Showing posts with label Fertility. Show all posts
Showing posts with label Fertility. Show all posts

Tuesday, March 30, 2010

Piece of Advice #14: Realize the clock is already ticking on your fertility

The prevailing wisdom on how much time women have before their fertility begins to seriously decline is changing; it's been scaled back significantly.  For decades now girls have been taught that the right timeline for personal development goes something like: college, work, play the dating market, work overseas or go to grad school, get a serious toehold on your career, start looking for Mr. Right, find him, have a couple of kids.  It was thought that 35 was the end date you had to be wary of.  So - plenty of time, right?  Apparently not.

For this one I'll be your cautionary tale.  I followed the script with a few substitutions because my family background is conservative.  I went to college, graduated with honors, went to work overseas, returned, worked a little while then went to grad school, met my husband, married and then started trying to have a family. My husband entered my life when I was 25, almost 26, and I married him when I was 27.  We are Catholic so we didn't use birth control, but I monitored my fertility for a little under a year because he had some student loans and other debt that I wanted to discharge, and it took that long to accomplish it with both of us working.  But by the time I was 28 I was trying to have a baby.  By 30 I was undergoing infertility treatments and by 32 I'd given up - I'd gone as far with it as my religious beliefs allowed and was burning out hard on the process.  I'd had surgery, I'd taken drugs, I'd given myself numerous injections.  I'd had biweekly blood tests and ultrasounds.  All in vain.  At nearly 34 I adopted my son. (My beautiful, bright, funny, active, 100% all boy son.)

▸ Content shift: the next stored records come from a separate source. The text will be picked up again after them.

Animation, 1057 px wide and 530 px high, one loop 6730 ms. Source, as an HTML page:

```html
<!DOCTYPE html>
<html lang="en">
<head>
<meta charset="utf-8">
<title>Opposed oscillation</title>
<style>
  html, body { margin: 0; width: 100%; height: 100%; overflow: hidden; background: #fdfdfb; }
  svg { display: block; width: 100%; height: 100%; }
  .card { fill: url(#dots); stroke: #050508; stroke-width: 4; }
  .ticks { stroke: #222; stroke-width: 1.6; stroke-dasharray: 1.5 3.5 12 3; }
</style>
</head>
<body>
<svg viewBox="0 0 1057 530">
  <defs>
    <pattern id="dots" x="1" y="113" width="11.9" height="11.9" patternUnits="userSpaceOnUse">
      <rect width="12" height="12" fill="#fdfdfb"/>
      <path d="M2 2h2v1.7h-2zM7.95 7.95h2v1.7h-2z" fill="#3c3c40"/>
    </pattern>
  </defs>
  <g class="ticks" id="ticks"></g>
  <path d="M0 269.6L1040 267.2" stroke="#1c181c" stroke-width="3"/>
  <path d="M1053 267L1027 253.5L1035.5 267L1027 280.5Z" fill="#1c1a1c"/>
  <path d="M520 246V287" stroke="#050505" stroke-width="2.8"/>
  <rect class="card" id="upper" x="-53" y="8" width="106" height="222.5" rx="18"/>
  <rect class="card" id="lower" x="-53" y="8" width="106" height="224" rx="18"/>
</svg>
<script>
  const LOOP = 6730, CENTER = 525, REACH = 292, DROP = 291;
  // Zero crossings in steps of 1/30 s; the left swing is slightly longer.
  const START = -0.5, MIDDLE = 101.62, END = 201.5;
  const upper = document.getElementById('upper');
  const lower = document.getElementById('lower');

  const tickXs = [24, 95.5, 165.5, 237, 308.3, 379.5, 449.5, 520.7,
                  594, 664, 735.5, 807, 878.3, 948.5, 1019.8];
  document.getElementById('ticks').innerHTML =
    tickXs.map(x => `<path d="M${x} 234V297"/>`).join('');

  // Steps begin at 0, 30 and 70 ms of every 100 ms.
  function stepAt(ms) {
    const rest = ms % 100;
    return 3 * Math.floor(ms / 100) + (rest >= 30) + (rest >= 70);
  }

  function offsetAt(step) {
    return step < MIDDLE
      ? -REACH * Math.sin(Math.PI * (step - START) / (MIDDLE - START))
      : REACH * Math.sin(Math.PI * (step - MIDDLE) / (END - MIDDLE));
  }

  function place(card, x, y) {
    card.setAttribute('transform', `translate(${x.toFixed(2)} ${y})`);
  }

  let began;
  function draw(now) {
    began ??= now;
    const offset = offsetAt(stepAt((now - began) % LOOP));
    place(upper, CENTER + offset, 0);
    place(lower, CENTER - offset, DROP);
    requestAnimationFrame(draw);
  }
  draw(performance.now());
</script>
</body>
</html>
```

So according to what I'd been told, I started trying well before I should have had to worry.  But that's not the way it worked out.  Endometriosis got there first.

And here's another thing to consider.  Casual sex can really mess with your fertility too.  Some STD's can make you infertile.  Some can create dangers in delivering a baby.  Pro-choice activists shout from the treetops how safe abortions are, but having one (or more) can damage your future reproductive capacity too.

This was not an issue for me.  I was a virgin when I married.  No STD's, no abortions.  Still infertile, though, when it counted.

What feminism doesn't want to talk about is the dirty little secret that most women want to have babies.  They might also want fast-track careers and romance with sexy, powerful guys and Manolo Blahniks cluttering up their closets, and they may not think too hard about the babies for a good long time, but at some point biology wins out and most of them will want the babies too.

Do you know how hard it is to want a baby and not be able to make your body produce one?  I'll tell you - it's hard.  It's brutal.  It rips your heart out.  It'll make you rage.  You will not be able to walk down the street without noticing how many babies and toddlers and little children are running about.  You will read news reports about abusive, neglectful parents with a new wrathful eye.  You will go to baby showers for your fertile friends and then come home and look at that full aspirin bottle.  You will hold it in your hand and then you will slowly put it back on the shelf and flip through your calendar to locate your next fertile period.

People will tell you, "If you can't have a baby, just adopt."

These people will not know what they are talking about.  Because adopting is just as hard a process as infertility treatments and no guarantee of getting a baby.  Those pro-women feminists who told you the great news about abortion?  They neglect to mention that all those abortions eliminate all the babies that would otherwise be available for adoption.  The rest go home to single mothers, many of whom will not be able to handle motherhood well or at all.  Every white, healthy baby has about 20 would-be adoptive couples competing to be its parents.  And the mother, the pregnant girl who chooses who will have a child and who won't, is someone you might not trust to water your plants for you while you are gone on vacation.  Your social worker will put your entire life under the microscope, will mandate sessions with a counselor to determine whether you are appropriate parent material, will take a check for a seriously large amount of money, and will then call you and say something like, "Uh, I have a birthmother here.  She's a lesbian, but she had a one-nighter with her gay friend and is now considering adoption.  She drank pretty heavily early in her pregnancy, but isn't drinking much now, just smoking marijuana now and then.  Oh, and she's bipolar.  What do you think?"

And it is crazy - CRAZY - but you will listen to that and you will still want that baby so bad, you'll nod and smile and say, "When can we meet her?"  Or if you're like me, maybe you won't.  But then you won't have a baby.

The point of all this is: your fertility is important.  It is so important.  Do not discount this.  Make using it as much a priority as establishing a career or traveling abroad or buying a beautiful house.  Make it more of a priority.  Plan ahead and save yourself a great deal of heartache and soul searching.  Trust me on this.  I've been there.